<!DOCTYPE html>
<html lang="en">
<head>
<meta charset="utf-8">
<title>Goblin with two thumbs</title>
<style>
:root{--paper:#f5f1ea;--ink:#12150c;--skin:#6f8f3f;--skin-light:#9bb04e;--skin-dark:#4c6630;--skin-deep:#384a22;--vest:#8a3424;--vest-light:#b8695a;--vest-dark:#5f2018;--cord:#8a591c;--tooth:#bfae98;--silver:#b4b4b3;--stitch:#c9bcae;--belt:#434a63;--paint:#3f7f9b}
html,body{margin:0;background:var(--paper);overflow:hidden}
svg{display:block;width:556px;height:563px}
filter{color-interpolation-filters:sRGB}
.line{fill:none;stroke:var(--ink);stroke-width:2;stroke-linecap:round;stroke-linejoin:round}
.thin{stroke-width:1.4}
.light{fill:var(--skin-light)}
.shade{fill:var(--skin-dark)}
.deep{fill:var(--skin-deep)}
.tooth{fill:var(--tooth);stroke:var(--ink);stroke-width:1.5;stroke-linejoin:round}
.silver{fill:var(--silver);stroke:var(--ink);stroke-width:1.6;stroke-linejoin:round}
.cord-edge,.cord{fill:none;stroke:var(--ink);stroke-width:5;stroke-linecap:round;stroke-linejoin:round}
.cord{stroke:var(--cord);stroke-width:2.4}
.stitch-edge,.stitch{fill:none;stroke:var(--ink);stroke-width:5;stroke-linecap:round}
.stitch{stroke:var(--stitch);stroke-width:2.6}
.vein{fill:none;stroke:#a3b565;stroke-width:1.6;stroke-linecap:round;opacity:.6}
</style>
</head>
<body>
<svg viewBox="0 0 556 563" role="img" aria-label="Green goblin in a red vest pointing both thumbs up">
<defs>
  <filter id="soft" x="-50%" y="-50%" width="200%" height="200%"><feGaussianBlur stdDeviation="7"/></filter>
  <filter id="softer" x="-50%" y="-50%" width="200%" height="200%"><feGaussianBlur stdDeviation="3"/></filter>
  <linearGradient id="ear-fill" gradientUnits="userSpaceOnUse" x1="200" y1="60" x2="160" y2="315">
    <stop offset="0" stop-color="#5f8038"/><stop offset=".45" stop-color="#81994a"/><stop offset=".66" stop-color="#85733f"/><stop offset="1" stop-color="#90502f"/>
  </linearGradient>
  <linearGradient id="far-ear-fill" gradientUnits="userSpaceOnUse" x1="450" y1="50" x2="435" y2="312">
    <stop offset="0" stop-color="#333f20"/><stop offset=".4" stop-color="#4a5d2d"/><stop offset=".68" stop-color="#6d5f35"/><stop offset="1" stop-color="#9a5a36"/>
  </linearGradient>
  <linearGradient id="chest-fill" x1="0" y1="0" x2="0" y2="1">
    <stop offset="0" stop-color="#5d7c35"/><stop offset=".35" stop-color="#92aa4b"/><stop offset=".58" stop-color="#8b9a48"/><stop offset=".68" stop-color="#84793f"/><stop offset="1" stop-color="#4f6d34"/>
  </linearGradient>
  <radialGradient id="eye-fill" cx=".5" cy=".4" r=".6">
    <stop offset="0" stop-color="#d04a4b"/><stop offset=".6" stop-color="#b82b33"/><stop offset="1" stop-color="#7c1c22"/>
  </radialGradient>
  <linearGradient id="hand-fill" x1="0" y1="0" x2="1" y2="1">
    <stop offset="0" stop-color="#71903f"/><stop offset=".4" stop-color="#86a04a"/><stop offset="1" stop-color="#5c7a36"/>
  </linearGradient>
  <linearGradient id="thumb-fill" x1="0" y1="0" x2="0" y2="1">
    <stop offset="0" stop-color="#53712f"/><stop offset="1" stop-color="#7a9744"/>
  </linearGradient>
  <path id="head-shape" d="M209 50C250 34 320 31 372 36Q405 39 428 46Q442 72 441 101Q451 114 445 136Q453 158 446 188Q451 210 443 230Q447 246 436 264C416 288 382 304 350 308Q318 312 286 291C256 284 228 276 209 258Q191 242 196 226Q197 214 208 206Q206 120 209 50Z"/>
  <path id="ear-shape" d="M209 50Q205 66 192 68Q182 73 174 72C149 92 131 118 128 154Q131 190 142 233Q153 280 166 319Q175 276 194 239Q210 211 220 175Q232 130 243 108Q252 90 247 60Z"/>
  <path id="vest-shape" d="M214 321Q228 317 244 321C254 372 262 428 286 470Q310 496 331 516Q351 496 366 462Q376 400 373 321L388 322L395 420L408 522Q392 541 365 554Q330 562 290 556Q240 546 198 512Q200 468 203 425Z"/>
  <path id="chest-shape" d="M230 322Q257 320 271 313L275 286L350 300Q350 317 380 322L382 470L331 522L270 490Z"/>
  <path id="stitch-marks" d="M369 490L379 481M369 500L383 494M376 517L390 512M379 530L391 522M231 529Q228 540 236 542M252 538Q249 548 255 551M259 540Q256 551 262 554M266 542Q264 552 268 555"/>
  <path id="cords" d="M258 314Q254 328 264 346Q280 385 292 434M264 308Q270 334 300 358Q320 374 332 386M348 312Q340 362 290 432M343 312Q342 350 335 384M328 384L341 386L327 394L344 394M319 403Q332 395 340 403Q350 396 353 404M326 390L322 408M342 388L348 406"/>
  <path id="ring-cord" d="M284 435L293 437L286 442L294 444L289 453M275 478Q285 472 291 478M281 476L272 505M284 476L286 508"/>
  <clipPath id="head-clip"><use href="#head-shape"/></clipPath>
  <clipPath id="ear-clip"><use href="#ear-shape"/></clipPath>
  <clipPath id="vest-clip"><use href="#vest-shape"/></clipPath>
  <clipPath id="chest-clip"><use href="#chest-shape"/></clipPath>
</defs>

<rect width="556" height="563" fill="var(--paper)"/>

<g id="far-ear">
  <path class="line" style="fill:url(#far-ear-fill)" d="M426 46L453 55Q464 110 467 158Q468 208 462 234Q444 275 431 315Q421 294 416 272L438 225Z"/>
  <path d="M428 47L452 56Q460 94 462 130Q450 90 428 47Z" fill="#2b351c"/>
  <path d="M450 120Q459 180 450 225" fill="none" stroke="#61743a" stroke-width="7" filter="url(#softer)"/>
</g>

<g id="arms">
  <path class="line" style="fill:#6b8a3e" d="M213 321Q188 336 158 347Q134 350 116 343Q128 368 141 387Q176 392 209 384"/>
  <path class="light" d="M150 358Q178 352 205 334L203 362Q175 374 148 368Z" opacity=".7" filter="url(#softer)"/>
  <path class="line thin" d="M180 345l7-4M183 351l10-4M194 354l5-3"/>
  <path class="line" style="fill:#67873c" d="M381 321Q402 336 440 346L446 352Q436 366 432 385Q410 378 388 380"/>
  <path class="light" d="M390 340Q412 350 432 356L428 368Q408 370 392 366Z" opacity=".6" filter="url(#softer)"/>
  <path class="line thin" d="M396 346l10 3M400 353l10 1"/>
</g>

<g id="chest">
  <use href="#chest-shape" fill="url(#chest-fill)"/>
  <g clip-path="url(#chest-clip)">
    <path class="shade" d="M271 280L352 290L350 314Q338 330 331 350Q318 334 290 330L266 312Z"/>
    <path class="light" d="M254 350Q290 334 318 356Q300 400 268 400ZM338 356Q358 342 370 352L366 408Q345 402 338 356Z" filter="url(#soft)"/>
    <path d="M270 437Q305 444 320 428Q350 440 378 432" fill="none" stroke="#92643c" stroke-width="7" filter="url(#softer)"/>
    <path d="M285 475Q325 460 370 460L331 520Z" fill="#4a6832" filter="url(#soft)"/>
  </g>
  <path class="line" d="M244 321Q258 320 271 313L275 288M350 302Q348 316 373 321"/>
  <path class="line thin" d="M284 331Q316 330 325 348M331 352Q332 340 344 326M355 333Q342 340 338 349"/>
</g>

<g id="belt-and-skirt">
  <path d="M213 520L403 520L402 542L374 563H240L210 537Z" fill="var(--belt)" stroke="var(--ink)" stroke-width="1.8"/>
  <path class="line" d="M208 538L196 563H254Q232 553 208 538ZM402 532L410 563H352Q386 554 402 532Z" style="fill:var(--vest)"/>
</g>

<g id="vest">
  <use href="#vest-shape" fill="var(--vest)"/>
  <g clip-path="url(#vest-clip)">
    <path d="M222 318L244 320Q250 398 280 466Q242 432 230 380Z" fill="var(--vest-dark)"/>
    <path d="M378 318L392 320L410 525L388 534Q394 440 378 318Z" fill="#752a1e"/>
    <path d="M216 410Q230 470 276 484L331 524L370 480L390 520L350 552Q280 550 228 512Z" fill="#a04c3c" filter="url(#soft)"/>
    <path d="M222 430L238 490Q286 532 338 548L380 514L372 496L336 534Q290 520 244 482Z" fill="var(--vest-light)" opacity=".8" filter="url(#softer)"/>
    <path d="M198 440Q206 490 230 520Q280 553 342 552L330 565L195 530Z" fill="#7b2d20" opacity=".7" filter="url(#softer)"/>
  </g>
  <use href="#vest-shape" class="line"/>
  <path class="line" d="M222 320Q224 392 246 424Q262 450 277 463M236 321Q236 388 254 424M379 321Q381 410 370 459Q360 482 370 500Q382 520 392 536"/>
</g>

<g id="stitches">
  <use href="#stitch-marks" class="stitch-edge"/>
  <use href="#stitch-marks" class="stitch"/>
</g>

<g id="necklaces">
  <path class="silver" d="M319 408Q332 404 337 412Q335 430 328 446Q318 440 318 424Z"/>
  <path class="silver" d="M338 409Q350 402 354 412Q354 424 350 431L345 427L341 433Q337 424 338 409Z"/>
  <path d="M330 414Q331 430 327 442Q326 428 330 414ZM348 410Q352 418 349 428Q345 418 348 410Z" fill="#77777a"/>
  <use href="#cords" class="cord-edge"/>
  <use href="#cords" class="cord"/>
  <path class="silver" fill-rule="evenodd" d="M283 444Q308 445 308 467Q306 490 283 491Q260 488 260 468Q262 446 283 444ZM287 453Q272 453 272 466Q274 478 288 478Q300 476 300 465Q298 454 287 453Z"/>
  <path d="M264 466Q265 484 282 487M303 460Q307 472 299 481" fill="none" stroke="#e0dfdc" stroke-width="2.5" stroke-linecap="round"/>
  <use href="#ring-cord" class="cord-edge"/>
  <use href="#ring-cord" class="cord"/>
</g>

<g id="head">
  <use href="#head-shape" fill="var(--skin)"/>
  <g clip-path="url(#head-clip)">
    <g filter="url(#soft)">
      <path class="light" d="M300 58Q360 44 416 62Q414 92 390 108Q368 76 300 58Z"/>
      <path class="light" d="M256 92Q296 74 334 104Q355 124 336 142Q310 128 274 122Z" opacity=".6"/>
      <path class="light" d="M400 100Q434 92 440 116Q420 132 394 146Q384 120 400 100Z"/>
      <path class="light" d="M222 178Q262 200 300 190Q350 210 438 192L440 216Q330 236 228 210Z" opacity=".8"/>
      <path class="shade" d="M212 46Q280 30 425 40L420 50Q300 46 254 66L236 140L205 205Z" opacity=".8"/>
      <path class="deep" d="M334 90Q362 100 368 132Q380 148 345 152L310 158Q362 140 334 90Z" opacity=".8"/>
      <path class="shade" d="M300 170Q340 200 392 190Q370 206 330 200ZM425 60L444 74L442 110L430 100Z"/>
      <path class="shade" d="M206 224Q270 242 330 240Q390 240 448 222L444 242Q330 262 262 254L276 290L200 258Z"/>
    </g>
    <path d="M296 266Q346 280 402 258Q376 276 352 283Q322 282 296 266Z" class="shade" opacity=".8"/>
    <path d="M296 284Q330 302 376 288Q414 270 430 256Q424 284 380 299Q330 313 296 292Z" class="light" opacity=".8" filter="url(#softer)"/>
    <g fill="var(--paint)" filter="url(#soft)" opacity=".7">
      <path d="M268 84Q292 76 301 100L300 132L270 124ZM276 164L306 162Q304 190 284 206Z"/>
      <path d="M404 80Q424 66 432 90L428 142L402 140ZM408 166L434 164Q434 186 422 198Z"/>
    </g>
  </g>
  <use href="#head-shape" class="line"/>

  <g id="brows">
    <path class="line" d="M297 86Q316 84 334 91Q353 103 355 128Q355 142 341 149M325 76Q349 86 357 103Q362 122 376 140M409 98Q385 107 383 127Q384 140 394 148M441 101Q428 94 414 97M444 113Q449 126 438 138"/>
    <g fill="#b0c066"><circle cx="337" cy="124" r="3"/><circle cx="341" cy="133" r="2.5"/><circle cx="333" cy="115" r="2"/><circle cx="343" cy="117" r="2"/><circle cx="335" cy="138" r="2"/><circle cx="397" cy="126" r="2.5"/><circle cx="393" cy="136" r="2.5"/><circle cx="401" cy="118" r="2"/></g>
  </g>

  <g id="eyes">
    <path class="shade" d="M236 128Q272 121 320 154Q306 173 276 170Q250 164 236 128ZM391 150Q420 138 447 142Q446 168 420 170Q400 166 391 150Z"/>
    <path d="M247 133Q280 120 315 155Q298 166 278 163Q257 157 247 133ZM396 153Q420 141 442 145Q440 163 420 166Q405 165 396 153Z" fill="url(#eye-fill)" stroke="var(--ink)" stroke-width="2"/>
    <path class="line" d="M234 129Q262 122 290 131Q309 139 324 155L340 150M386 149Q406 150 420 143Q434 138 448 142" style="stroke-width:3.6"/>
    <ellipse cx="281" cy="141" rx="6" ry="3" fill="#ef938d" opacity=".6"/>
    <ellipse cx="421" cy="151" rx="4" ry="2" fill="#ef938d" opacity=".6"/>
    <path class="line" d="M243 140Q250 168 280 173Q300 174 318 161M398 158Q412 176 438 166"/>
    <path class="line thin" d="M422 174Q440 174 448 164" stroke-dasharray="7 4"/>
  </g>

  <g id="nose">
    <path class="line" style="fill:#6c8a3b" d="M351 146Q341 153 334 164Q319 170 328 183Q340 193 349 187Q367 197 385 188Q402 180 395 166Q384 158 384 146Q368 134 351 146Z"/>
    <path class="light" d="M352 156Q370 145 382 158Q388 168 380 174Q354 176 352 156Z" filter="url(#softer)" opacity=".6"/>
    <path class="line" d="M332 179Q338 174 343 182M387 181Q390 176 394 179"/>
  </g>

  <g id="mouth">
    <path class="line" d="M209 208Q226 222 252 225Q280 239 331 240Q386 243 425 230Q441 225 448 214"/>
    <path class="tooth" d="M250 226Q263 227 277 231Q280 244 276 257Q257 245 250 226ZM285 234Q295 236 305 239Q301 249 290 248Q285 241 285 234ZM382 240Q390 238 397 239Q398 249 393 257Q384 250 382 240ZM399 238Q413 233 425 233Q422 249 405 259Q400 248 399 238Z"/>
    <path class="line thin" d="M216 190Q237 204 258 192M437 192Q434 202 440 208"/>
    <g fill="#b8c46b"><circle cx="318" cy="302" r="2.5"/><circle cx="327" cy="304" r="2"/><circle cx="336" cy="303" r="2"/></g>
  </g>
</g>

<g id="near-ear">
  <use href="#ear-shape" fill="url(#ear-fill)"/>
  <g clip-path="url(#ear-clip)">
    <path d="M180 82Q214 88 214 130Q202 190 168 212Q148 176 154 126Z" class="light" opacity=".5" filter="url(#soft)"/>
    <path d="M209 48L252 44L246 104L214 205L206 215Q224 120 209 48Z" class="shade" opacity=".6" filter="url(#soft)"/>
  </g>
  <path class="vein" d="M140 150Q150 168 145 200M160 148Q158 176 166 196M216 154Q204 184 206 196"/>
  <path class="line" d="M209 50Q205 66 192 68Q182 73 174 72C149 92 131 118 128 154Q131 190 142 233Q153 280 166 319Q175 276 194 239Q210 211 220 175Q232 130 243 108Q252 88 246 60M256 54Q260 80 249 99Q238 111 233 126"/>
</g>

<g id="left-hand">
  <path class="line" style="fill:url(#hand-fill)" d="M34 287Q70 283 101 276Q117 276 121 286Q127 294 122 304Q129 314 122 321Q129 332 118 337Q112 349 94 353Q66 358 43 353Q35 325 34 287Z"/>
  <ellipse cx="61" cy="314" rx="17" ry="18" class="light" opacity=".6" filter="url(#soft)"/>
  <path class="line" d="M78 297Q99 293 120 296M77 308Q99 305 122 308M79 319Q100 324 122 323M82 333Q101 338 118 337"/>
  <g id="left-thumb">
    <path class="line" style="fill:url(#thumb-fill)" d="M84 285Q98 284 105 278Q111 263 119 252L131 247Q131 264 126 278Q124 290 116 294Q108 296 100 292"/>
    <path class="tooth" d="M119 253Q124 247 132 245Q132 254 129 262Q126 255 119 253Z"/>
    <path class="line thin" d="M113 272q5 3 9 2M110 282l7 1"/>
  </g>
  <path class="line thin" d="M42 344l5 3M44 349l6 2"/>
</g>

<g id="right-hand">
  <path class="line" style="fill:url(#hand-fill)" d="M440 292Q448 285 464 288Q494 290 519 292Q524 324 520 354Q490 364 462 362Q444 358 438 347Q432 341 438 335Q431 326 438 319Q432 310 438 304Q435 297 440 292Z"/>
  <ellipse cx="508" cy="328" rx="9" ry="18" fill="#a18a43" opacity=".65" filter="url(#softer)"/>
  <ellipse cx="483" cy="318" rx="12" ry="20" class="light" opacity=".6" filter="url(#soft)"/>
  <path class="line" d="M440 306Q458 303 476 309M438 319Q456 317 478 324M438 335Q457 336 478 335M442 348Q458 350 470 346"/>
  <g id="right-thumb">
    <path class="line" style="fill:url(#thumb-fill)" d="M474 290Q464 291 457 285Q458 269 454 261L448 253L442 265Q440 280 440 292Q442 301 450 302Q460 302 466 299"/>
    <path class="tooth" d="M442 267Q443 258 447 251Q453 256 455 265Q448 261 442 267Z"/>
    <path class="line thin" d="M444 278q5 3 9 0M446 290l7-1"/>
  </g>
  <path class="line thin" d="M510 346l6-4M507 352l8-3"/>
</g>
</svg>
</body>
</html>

What needs to be done:
From the material above, copy every line that has the word "clip" in it.

Result:
  <clipPath id="head-clip"><use href="#head-shape"/></clipPath>
  <clipPath id="ear-clip"><use href="#ear-shape"/></clipPath>
  <clipPath id="vest-clip"><use href="#vest-shape"/></clipPath>
  <clipPath id="chest-clip"><use href="#chest-shape"/></clipPath>
  <g clip-path="url(#chest-clip)">
  <g clip-path="url(#vest-clip)">
  <g clip-path="url(#head-clip)">
  <g clip-path="url(#ear-clip)">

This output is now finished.